Project Rachel is a confidential, post-abortion program offering counseling, support, and love for women who are suffering from grief, depression, and other Post-Abortion Syndrome symptoms. They guide women through the process of forgiveness, helping them forgive themselves and promoting the absolute certainty, that God forgives them and loves them, regardless of what they do.
Abortion continues to be a prevalent, controversial issue in society.
In a study performed by Anne Speckhard Ph.D, 85% of women who had an abortion said they "were surprised at the intensity of their emotional reaction". Such reactions included discomfort with children, feelings of low self-worth, guilt, feelings of anger, depression, grief, increased alcohol use, crying, inability to communicate and feeling suicidal. Rigorous analysis found that:
Women who have had an abortion have an 81% higher risk of subsequent mental health problems compared to women who have not had an abortion.
Women who aborted have a 138% higher risk of mental health problems compared to women who have given birth.
Women who aborted have a 55% higher risk of mental health problems compared to women with an “unplanned” pregnancy who gave birth.
Women with a history of abortion have higher rates of anxiety (34% higher), depression (37%), alcohol use/misuse (110%), marijuana use (230%), and suicidal behavior (155%), compared to those who have not had an abortion.
Relation To Theme
Roe v. Wade relates to the 2012-2013 History Day Theme Turning Point In History because:
Abortion was only legal in some states in the U.S. After Roe v. Wade, abortion was legal in all states

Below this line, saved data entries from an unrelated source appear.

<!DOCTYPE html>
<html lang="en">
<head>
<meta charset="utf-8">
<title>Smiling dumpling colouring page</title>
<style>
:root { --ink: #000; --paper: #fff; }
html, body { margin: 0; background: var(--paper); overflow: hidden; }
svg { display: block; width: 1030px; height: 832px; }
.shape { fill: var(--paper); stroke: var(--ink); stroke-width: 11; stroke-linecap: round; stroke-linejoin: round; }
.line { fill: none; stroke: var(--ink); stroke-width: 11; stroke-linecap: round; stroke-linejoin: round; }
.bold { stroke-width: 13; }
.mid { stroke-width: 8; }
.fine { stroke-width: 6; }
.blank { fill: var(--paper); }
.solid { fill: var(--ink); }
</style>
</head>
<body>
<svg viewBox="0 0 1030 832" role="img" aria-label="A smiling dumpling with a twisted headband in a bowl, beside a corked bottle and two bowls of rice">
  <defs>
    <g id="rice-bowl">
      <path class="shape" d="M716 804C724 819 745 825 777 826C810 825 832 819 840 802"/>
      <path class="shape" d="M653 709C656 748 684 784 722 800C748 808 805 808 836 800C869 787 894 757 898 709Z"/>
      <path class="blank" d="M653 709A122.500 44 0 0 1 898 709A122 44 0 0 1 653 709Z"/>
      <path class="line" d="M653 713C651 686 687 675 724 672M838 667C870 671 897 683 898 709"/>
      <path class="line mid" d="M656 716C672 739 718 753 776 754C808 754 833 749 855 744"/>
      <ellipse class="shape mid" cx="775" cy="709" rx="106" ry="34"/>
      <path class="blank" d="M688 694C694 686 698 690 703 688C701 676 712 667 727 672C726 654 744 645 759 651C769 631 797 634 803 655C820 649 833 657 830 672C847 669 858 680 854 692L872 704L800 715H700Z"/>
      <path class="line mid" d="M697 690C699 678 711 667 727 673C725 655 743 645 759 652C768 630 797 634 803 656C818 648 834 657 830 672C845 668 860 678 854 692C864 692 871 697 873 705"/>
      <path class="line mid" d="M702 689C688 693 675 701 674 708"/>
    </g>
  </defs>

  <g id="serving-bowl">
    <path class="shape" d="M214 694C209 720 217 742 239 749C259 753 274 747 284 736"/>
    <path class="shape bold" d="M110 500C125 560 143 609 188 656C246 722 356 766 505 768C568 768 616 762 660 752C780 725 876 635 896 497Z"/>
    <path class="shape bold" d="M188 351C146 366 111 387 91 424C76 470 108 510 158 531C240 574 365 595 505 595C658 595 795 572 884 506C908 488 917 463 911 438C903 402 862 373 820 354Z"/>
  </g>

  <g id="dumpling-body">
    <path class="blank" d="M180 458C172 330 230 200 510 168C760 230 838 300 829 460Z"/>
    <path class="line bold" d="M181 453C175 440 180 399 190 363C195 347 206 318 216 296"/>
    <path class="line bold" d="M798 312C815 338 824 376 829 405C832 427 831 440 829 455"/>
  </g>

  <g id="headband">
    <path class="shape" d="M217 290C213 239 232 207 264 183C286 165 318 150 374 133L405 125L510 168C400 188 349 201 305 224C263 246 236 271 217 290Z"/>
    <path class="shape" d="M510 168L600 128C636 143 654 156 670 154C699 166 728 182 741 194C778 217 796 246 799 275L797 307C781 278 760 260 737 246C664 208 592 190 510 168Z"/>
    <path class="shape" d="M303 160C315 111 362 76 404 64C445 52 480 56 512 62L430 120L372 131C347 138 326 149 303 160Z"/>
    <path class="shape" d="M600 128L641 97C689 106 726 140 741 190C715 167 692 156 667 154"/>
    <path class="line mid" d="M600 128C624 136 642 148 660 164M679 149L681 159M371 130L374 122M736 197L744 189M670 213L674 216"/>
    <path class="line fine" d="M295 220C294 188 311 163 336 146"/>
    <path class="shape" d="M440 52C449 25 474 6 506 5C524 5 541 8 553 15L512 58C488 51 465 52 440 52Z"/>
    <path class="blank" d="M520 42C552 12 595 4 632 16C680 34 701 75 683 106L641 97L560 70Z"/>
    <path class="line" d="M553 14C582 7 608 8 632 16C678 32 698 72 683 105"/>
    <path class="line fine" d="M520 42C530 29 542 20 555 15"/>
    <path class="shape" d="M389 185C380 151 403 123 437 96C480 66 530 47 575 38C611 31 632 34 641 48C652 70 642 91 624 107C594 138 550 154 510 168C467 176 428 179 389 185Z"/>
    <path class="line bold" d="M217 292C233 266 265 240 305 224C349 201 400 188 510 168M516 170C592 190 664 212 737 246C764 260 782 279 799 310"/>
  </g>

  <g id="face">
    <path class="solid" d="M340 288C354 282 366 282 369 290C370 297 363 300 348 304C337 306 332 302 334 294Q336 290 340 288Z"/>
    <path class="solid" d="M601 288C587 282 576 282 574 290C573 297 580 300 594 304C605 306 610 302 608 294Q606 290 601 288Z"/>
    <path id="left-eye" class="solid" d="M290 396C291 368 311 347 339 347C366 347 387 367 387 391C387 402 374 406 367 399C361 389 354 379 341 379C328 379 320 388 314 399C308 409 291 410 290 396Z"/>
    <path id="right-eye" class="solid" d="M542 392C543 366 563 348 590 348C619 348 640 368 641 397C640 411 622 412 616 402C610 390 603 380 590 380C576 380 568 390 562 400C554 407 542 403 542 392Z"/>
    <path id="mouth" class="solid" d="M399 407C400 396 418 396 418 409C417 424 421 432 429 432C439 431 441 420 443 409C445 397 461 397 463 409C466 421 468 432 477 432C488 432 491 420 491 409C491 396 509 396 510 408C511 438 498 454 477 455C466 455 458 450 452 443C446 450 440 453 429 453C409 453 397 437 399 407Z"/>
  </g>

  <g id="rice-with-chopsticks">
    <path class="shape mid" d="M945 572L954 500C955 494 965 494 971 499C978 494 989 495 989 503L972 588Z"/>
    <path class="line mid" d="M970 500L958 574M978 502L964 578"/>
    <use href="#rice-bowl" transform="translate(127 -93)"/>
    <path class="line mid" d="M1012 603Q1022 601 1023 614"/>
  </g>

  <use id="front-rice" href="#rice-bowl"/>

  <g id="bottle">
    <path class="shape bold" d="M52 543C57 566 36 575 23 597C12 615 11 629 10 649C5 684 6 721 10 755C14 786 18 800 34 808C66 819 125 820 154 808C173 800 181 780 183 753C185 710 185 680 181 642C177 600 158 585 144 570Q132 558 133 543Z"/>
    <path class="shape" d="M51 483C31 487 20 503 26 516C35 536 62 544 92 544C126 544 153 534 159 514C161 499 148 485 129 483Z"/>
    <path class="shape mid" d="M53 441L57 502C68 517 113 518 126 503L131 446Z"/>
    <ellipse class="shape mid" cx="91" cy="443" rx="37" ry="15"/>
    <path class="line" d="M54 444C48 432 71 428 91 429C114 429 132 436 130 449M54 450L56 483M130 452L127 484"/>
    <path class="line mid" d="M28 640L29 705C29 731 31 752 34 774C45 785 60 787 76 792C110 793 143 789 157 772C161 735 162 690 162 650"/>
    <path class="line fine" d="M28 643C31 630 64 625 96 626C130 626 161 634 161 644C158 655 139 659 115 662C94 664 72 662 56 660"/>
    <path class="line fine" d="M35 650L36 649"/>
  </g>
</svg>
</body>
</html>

Before Roe v. Wade, many women had abortions performed in unsafe conditions, and afterwards they had better access to safe abortion
Many pro-choice and pro-life organizations have formed, each dedicated to conflicting causes.
56,662,169 abortions have been performed since Roe v. Wade
Due to the popularity of abortion, more and more women suffer from the harmful side-effects of abortion
Roe v. Wade has inspired an ongoing debate on the morality of killing a child in the womb.
"Roe Vs. Wade." Roe Vs. Wade. N.p., n.d. Web. 30 May 2014.
McBride, Alex. "Roe v. Wade (1973)." The Supreme Court. Educational Broadcasting
Corporation., 2007. Web. 4 Apr. 24. <http%3A%2F%2Fwww.pbs.org%2Fwnet%2Fsupremecourt%2Frights%2Flandmark_roe.htm>.
Lewis, Joyne Johnson. "A Brief History of the Abortion Controversy in the United States."
About.com Women's History. About.com, n.d. Web. 01 June 2014. <http://womenshistory.about.com/od/abortionuslegal/a/abortion.htm>.
"AT HOME WITH: Norma McCorvey; Of Roe, Dreams And Choices." New York Times. The
New York Times Company, 2013. Web. 4 Apr. 16.
"Norma McCorvey Biography." Norma McCorvey Biography. NCHLA, 2014. Web. 15 May
Garrow, David J. "She Put the v in Roe v. Wade." The New York Times. The New York
Times, 26 Sept. 1992. Web. 01 June 2014. <http://www.nytimes.com/1992/09/27/books/she-put-the-v-in-roe-v-wade.html>.
Enriquez, Lauren. "10-Eye-Opening Quotes From Planned Parenthood Founder Margaret
Sanger." LifeNews.com. LifeNews.com, 2003. Web. 5 May 2014.
Gould, Martin. "UN Urged to Tell Vatican to Stop Opposing Abortion."Newsmax. Newsmax
Media Inc., n.d. Web. 23 May 2014.
Green, Tanya L. "BlackGenocide.org | The Negro Project."BlackGenocide.org | The
Negro Project. Blackgenocide.org, 2012. Web. 01 June 2014.
"Roe v. Wade – Case Brief Summary." Lawnix Free Case Briefs RSS. N.p., n.d. Web. 01June
Saxon, Wolfgang. "Henry Wade, Prosecutor in National Spotlight, Dies at 86." New York
Times. The New York Times Company, 2 Mar. 2001. Web. 12 Apr. 2014.
"14th Ammendment." Legal Information Institute. N.p., n.d. Web. 1 June 2014.
"Adverse Psychological Reactions: A Fact Sheet." Project Rachel HopeAfterAbortionorg.
Project Rachel Ministry, 2011. Web. 01 June 2014.